[Records drawn from a dataset]
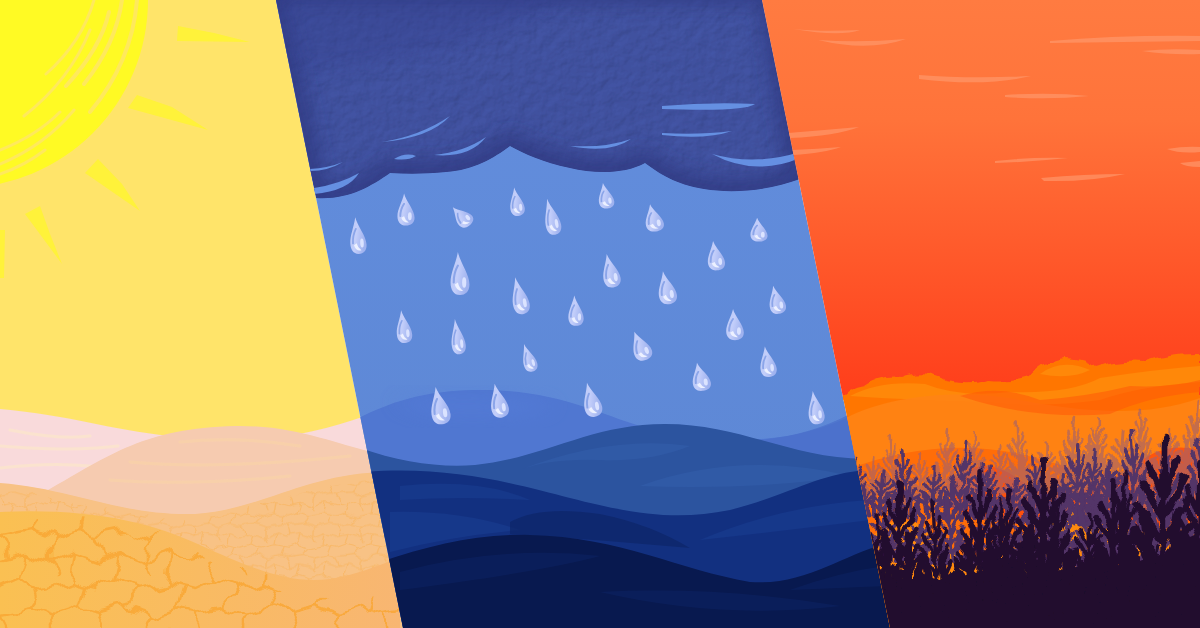
<!DOCTYPE html>
<html lang="en">
<head>
<meta charset="utf-8">
<title>Drought, rain and wildfire</title>
<style>
:root{
  --drought-sky:#ffe46a; --sun:#fffa24; --ray:#fff23a; --streak:#ffee48;
  --sand-pink:#f9dadb; --sand-peach:#f6cbb0; --sand-gold:#f8c285; --sand-front:#f9bd66; --crack:#f9a632;
  --rain-sky:#5f8ad9; --cloud:#40519f; --cloud-edge:#2f3780; --wind:#6590e2;
  --hill-far:#5077d1; --hill-mid:#2c549f; --hill-near:#123080; --hill-front:#08194f;
  --smoke:#ff7603; --smoke-light:#ff8c0c; --flame:#ff5a08; --haze:#ff9a6e;
  --tree-far:#a5636b; --tree-mid:#533467; --tree-near:#210a2e;
}
html,body{margin:0;height:100%;overflow:hidden}
svg{display:block;width:1200px;height:628px}
.line{fill:none;stroke-linecap:round;stroke-linejoin:round}
</style>
</head>
<body>
<svg viewBox="0 0 1200 628" role="img" aria-label="Three slanted panels: a sun over cracked dry land, a rain cloud over blue hills, and a burning forest under an orange sky">
<defs>
  <clipPath id="panel-drought"><path d="M0 0H276L403 628H0Z"/></clipPath>
  <clipPath id="panel-rain"><path d="M276 0H762L890 628H403Z"/></clipPath>
  <clipPath id="panel-fire"><path d="M762 0H1200V628H890Z"/></clipPath>

  <linearGradient id="fire-sky" x2="0" y2="1">
    <stop offset="0" stop-color="#ff7b41"/><stop offset=".3" stop-color="#ff733a"/><stop offset="1" stop-color="#ff3d1a"/>
  </linearGradient>
  <linearGradient id="rain-sky" x2="0" y2="1">
    <stop offset="0" stop-color="#638ede"/><stop offset="1" stop-color="#5c86d3"/>
  </linearGradient>
  <linearGradient id="drop-fill" x2="1" y2=".4">
    <stop offset="0" stop-color="#b9c8f6"/><stop offset=".5" stop-color="#c3cefa"/><stop offset="1" stop-color="#9fb2ef"/>
  </linearGradient>
  <linearGradient id="front-sand" x2="1">
    <stop offset="0" stop-color="#fac052"/><stop offset="1" stop-color="#f8b672"/>
  </linearGradient>

  <filter id="rough" x="-5%" y="-5%" width="110%" height="110%">
    <feTurbulence type="fractalNoise" baseFrequency=".04" numOctaves="2" seed="4"/>
    <feDisplacementMap in="SourceGraphic" scale="22" xChannelSelector="R" yChannelSelector="G"/>
  </filter>
  <filter id="ragged" x="-5%" y="-5%" width="110%" height="110%">
    <feTurbulence type="fractalNoise" baseFrequency=".07" numOctaves="2" seed="9"/>
    <feDisplacementMap in="SourceGraphic" scale="9" xChannelSelector="R" yChannelSelector="G"/>
  </filter>
  <filter id="paper" x="0" y="0" width="100%" height="100%">
    <feTurbulence type="fractalNoise" baseFrequency=".09" numOctaves="3" seed="2" result="grain"/>
    <feDiffuseLighting in="grain" surfaceScale="1.1" lighting-color="#fff" result="relief"><feDistantLight azimuth="230" elevation="62"/></feDiffuseLighting>
    <feComposite in="relief" in2="SourceGraphic" operator="arithmetic" k1="1.12" result="lit"/>
    <feComposite in="lit" in2="SourceGraphic" operator="in"/>
  </filter>
  <filter id="soft" x="-20%" y="-40%" width="140%" height="180%"><feGaussianBlur stdDeviation="9"/></filter>

  <pattern id="cracks" width="96" height="78" patternUnits="userSpaceOnUse">
    <path class="line" stroke="var(--crack)" stroke-width="2.6" d="M0 14L24 8L50 18L74 6L96 14M0 42L18 34L42 44L70 36L96 42M0 66L30 60L56 70L80 62L96 66M24 8L18 34M74 6L70 36M50 18L54 29M42 44L30 60M80 62L86 41M56 70L50 78M50 0V18M0 66L6 78M6 0L8 12"/>
  </pattern>
  <pattern id="fine-cracks" href="#cracks" width="96" height="78" patternUnits="userSpaceOnUse" patternTransform="scale(.5 .4)"/>

  <path id="cloud-shape" d="M270 -10H770L800 179C770 190 735 194 704 189C675 184 660 174 645 163C625 174 595 174 570 168C542 162 525 154 510 146C494 158 474 170 446 172C425 174 408 174 390 173C370 187 348 200 316 198Z"/>

  <g id="drop">
    <path d="M-2 -21C0 -11 9 0 9 10C9 17 5 20 0 20C-6 20 -9 15 -9 8C-9 -1 -4 -10 -2 -21Z" fill="url(#drop-fill)"/>
    <path class="line" d="M-6 8Q-6 -1 -2 -8" stroke="#8ba5e9" stroke-width="2"/>
    <path d="M-5 10Q-3 17 3 16Q-1 13 -2 8Z" fill="#edf1ff"/>
    <ellipse cx="4" cy="8" rx="2" ry="5" fill="#dbe3ff"/>
  </g>

  <g id="tree" class="line" stroke-width="6">
    <path d="M0 20L2 -98M0 5L-26 -24M0 5L26 -28M0 -14L-23 -45M1 -14L24 -48M1 -32L-18 -62M1 -32L20 -66M1 -50L-12 -76M1 -50L14 -80M-12 -9L-32 -18M13 -9L34 -17"/>
    <path d="M-9 20L-15 -34M9 20L14 -38M-20 20L-29 -8M20 20L30 -10" stroke-width="9"/>
  </g>
  <g id="tree-row">
    <use href="#tree" transform="translate(20 0) scale(.7 .75)"/>
    <use href="#tree" transform="translate(58 4) rotate(4) scale(.8 .6)"/>
    <use href="#tree" transform="translate(96 0) rotate(-4) scale(.7 .9)"/>
    <use href="#tree" transform="translate(138 4) scale(.8 .65)"/>
    <use href="#tree" transform="translate(178 0) rotate(5) scale(.75 1)"/>
    <use href="#tree" transform="translate(214 4) rotate(-3) scale(.7)"/>
  </g>
</defs>

<g id="drought" clip-path="url(#panel-drought)">
  <rect width="410" height="628" fill="var(--drought-sky)"/>
  <g id="sun">
    <circle cx="-40" cy="0" r="188" fill="var(--sun)"/>
    <g class="line" stroke="#ffe95c" stroke-width="3">
      <path d="M137 0Q132 62 90 112M122 0Q116 44 84 84M109 12Q101 48 66 86" stroke-width="4"/>
      <path d="M94 0Q82 42 46 74M90 30Q70 80 24 116M74 110Q44 146 0 164M60 112Q36 136 0 150M45 150Q24 166 0 174"/>
    </g>
    <g fill="var(--ray)">
      <path d="M178 26L214 33L250 42L177 41Z"/>
      <path d="M137 95L172 107L208 130L128 108Z"/>
      <path d="M98 159L122 184L140 211L85 173Z"/>
      <path d="M40 206L50 234L62 264L25 214Z"/>
      <path d="M0 230H5L4 278H0Z"/>
    </g>
  </g>
  <path d="M0 409C70 415 110 430 170 436C240 448 310 436 365 416L380 490H0Z" fill="var(--sand-pink)"/>
  <path class="line" d="M0 446Q70 452 118 446M0 468Q50 462 90 466M10 430Q60 440 90 436" stroke="#fbe3cf" stroke-width="3"/>
  <path d="M48 490C110 455 145 428 235 426C295 425 335 444 372 452L410 628H48Z" fill="var(--sand-peach)"/>
  <path class="line" d="M130 462Q220 470 350 456M110 480Q190 486 290 476M180 442Q240 436 300 446" stroke="#f9d3a8" stroke-width="3" opacity=".7"/>
  <path id="dune" d="M0 483C70 488 120 516 195 514C260 510 300 476 380 472L410 628H0Z" fill="var(--sand-gold)"/>
  <path d="M0 490C70 494 120 520 195 518C260 514 300 484 380 480L410 628H0Z" fill="url(#fine-cracks)" opacity=".3" filter="url(#ragged)"/>
  <path d="M0 512C90 508 150 522 200 545C255 570 290 584 330 579C360 574 375 566 400 558V628H0Z" fill="url(#front-sand)"/>
  <path d="M-20 518C90 514 140 530 190 550C240 570 280 570 290 592C330 606 370 590 410 600V650H-20Z" fill="url(#cracks)" opacity=".8" filter="url(#rough)"/>
</g>

<g id="rain" clip-path="url(#panel-rain)">
  <rect x="270" width="630" height="628" fill="url(#rain-sky)"/>
  <g id="cloud">
    <clipPath id="cloud-clip"><use href="#cloud-shape"/></clipPath>
    <use href="#cloud-shape" fill="var(--cloud)" filter="url(#paper)"/>
    <g clip-path="url(#cloud-clip)">
      <use href="#cloud-shape" class="line" fill="none" stroke="var(--cloud-edge)" stroke-width="26" filter="url(#soft)" opacity=".75"/>
      <path d="M270 -10H560Q500 50 300 70Z" fill="#34418e" opacity=".35" filter="url(#soft)"/>
    </g>
    <g fill="var(--wind)">
      <path d="M382 142Q420 136 450 116Q430 138 382 142Z"/>
      <path d="M434 155Q464 152 486 137Q470 158 434 155Z"/>
      <path d="M394 159Q406 152 416 156Q408 161 394 159Z"/>
      <path d="M310 169Q328 168 343 162Q328 171 310 171Z"/>
      <path d="M314 188Q340 184 359 173Q348 191 314 194Z"/>
      <path d="M570 146Q606 148 631 139Q610 154 570 146Z"/>
      <path d="M662 106Q710 102 755 104Q745 112 662 109Z"/>
      <path d="M662 133Q700 135 732 131Q706 140 662 135Z"/>
      <path d="M712 154Q755 166 800 152V158Q755 177 712 154Z"/>
    </g>
  </g>
  <g id="hills">
    <path d="M355 420C400 396 440 389 490 390C560 392 600 414 640 426C720 446 790 446 855 414L880 520H360Z" fill="var(--hill-far)"/>
    <path d="M740 441Q800 440 850 414L860 462Q800 462 740 441Z" fill="#4a6fca" opacity=".7"/>
    <path d="M390 402Q470 386 560 406Q500 424 430 416Z" fill="#587fdb" opacity=".4" filter="url(#soft)"/>
    <path d="M360 448C400 462 440 468 475 465C545 458 590 424 665 424C740 424 790 458 865 459L880 540H360Z" fill="var(--hill-mid)"/>
    <path d="M520 470Q610 435 690 446Q650 462 600 460T520 470ZM640 486Q740 450 850 476Q760 490 640 486Z" fill="#3560ad" opacity=".5"/>
    <path d="M365 472C450 465 520 485 570 498C640 516 680 520 730 510C790 495 820 472 870 470L890 628H370Z" fill="var(--hill-near)"/>
    <path d="M390 512Q460 510 520 530Q450 536 390 552ZM400 486Q480 478 530 500Q460 496 400 500ZM700 540Q780 506 870 500V520Q790 530 700 540Z" fill="#1a3f92" opacity=".55"/>
    <path d="M510 522Q540 505 600 514Q650 524 690 548Q600 540 510 534Z" fill="#0d2669" opacity=".7"/>
    <path d="M380 562C430 545 480 533 530 535C620 537 680 570 750 582C805 586 840 556 885 544L900 640H400Z" fill="var(--hill-front)"/>
    <path d="M400 572Q500 545 600 556Q540 572 400 590ZM600 592Q720 586 840 606Q720 620 600 592ZM790 590Q840 572 885 566V586Z" fill="#0c2160" opacity=".7"/>
  </g>
  <g id="raindrops">
    <use href="#drop" transform="translate(358 236) rotate(-3) scale(.9)"/>
    <use href="#drop" transform="translate(406 210) scale(.95 .78)"/>
    <use href="#drop" transform="translate(462 216) rotate(-38) scale(.9 .6)"/>
    <use href="#drop" transform="translate(517 202) rotate(-5) scale(.8 .7)"/>
    <use href="#drop" transform="translate(552 217) rotate(-10) scale(.85 .9)"/>
    <use href="#drop" transform="translate(606 196) rotate(-6) scale(.85 .63)"/>
    <use href="#drop" transform="translate(654 218) rotate(-8) scale(1 .68)"/>
    <use href="#drop" transform="translate(759 230) scale(.95 .58)"/>
    <use href="#drop" transform="translate(460 274) scale(1.05)"/>
    <use href="#drop" transform="translate(520 296) rotate(-9) scale(.92)"/>
    <use href="#drop" transform="translate(611 271) rotate(-8) scale(.95 .83)"/>
    <use href="#drop" transform="translate(667 288) rotate(-7) scale(1 .82)"/>
    <use href="#drop" transform="translate(716 256) rotate(-4) scale(.95 .72)"/>
    <use href="#drop" transform="translate(777 300) rotate(-8) scale(.9 .7)"/>
    <use href="#drop" transform="translate(404 327) rotate(-4) scale(.85 .8)"/>
    <use href="#drop" transform="translate(458 337) rotate(-5) scale(.78 .87)"/>
    <use href="#drop" transform="translate(529 358) rotate(-14) scale(.75 .7)"/>
    <use href="#drop" transform="translate(576 311) scale(.85 .74)"/>
    <use href="#drop" transform="translate(641 346) rotate(-18) scale(1 .74)"/>
    <use href="#drop" transform="translate(735 325) scale(.98 .76)"/>
    <use href="#drop" transform="translate(768 362) rotate(-5) scale(.9 .75)"/>
    <use href="#drop" transform="translate(701 377) rotate(-8) scale(1 .7)"/>
    <use href="#drop" transform="translate(440 406) rotate(-7) scale(1.05 .92)"/>
    <use href="#drop" transform="translate(499 401) rotate(-8) scale(.97 .84)"/>
    <use href="#drop" transform="translate(592 400) rotate(-10) scale(.98 .85)"/>
    <use href="#drop" transform="translate(816 408) rotate(-5) scale(.88 .82)"/>
  </g>
</g>

<g id="wildfire" clip-path="url(#panel-fire)">
  <rect x="755" width="445" height="400" fill="url(#fire-sky)"/>
  <g id="haze" fill="var(--haze)" opacity=".65">
    <path d="M793 29Q820 32 860 30Q840 37 793 29ZM818 40Q860 43 906 39Q868 52 818 40Z"/>
    <path d="M919 75Q970 79 1031 76Q985 87 919 79ZM1005 95Q1050 92 1089 96Q1050 100 1005 97Z"/>
    <path d="M1050 41Q1120 35 1200 36V41Q1120 42 1050 43ZM1142 51Q1170 48 1200 50V54Q1170 55 1142 51Z"/>
    <path d="M788 133Q825 130 859 127Q836 136 790 138ZM792 150Q818 149 841 147Q824 153 793 155Z"/>
    <path d="M995 161Q1030 157 1068 158Q1030 162 995 163ZM1041 178Q1085 174 1125 174Q1090 182 1044 181Z"/>
    <path d="M1167 149Q1185 146 1200 147V152Q1180 154 1167 149ZM1180 163L1200 161V167Q1185 167 1180 163Z"/>
  </g>
  <g id="smoke">
    <path d="M840 400Q848 388 864 386Q880 374 902 377Q926 368 946 381Q970 386 988 380Q1012 382 1030 376Q1042 360 1064 358Q1086 358 1096 368Q1120 360 1142 362Q1170 352 1200 353V628H840Z" fill="var(--smoke)" filter="url(#ragged)"/>
    <path d="M850 396Q880 380 925 384Q960 398 1010 392Q1070 394 1100 378Q1150 370 1200 366V382Q1140 386 1100 400Q1040 408 990 402Q910 400 850 396ZM1040 374Q1062 358 1090 370Q1070 380 1040 374Z" fill="var(--smoke-light)" opacity=".8"/>
    <path d="M846 418C890 396 950 390 1010 398C1070 410 1140 420 1200 398V470H850Z" fill="#ff8416" opacity=".85"/>
    <path d="M960 396Q1000 384 1040 400Q1090 396 1130 386Q1170 388 1200 380V392Q1150 396 1110 414Q1030 420 960 396Z" fill="var(--flame)" opacity=".55"/>
    <path d="M846 470Q950 430 1050 462T1200 440V628H850Z" fill="#ff6d08"/>
    <path d="M950 484Q980 450 1020 480T1130 470Q1160 440 1200 450V520Q1080 540 950 510Z" fill="#ff4a0c" opacity=".8"/>
    <path d="M870 540Q900 500 940 540T1040 530T1150 540L1200 530V628H880Z" fill="#ff8a0e"/>
  </g>
  <g id="forest" filter="url(#ragged)">
    <g stroke="var(--tree-far)" opacity=".65">
      <use href="#tree-row" transform="translate(836 492) scale(.6 .62)"/>
      <use href="#tree-row" transform="translate(962 482) scale(.6 .66)"/>
      <use href="#tree-row" transform="translate(1085 470) scale(.6 .7)"/>
      <use href="#tree-row" transform="translate(1000 500) scale(1 .6)"/>
    </g>
    <g stroke="var(--tree-mid)">
      <use href="#tree-row" transform="translate(842 506) scale(.66 .65)"/>
      <use href="#tree-row" transform="translate(975 510) scale(.64 .6)"/>
      <use href="#tree-row" transform="translate(1060 510) scale(.78 .9)"/>
      <use href="#tree-row" transform="translate(865 552) scale(.9 .6)"/>
      <use href="#tree-row" transform="translate(1040 552) scale(.9 .85)"/>
    </g>
    <g stroke="var(--tree-near)" fill="var(--tree-near)">
      <path d="M860 586Q900 574 940 580Q990 566 1030 574Q1090 562 1140 566Q1170 556 1220 552V650H860Z" stroke="none"/>
      <use href="#tree-row" transform="translate(860 590) scale(.8 1)"/>
      <use href="#tree-row" transform="translate(985 580) scale(.75 1.1)"/>
      <use href="#tree" transform="translate(898 574) scale(.8 .95)"/>
      <use href="#tree" transform="translate(979 580) scale(.75 1.1)"/>
      <use href="#tree" transform="translate(1042 570) scale(1 1.12)"/>
      <use href="#tree" transform="translate(1112 580) scale(.9 1)"/>
      <use href="#tree" transform="translate(1162 560) scale(1.1 1.25)"/>
      <use href="#tree" transform="translate(1198 570) scale(.8 1.1)"/>
      <use href="#tree-row" transform="translate(880 622) scale(1.5 .55)"/>
    </g>
  </g>
</g>
</svg>
</body>
</html>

### Aim of the exercise
Lines containing the word "html": copy every one of them from the records above.

### Solution to this problem
<!DOCTYPE html>
<html lang="en">
html,body{margin:0;height:100%;overflow:hidden}
</html>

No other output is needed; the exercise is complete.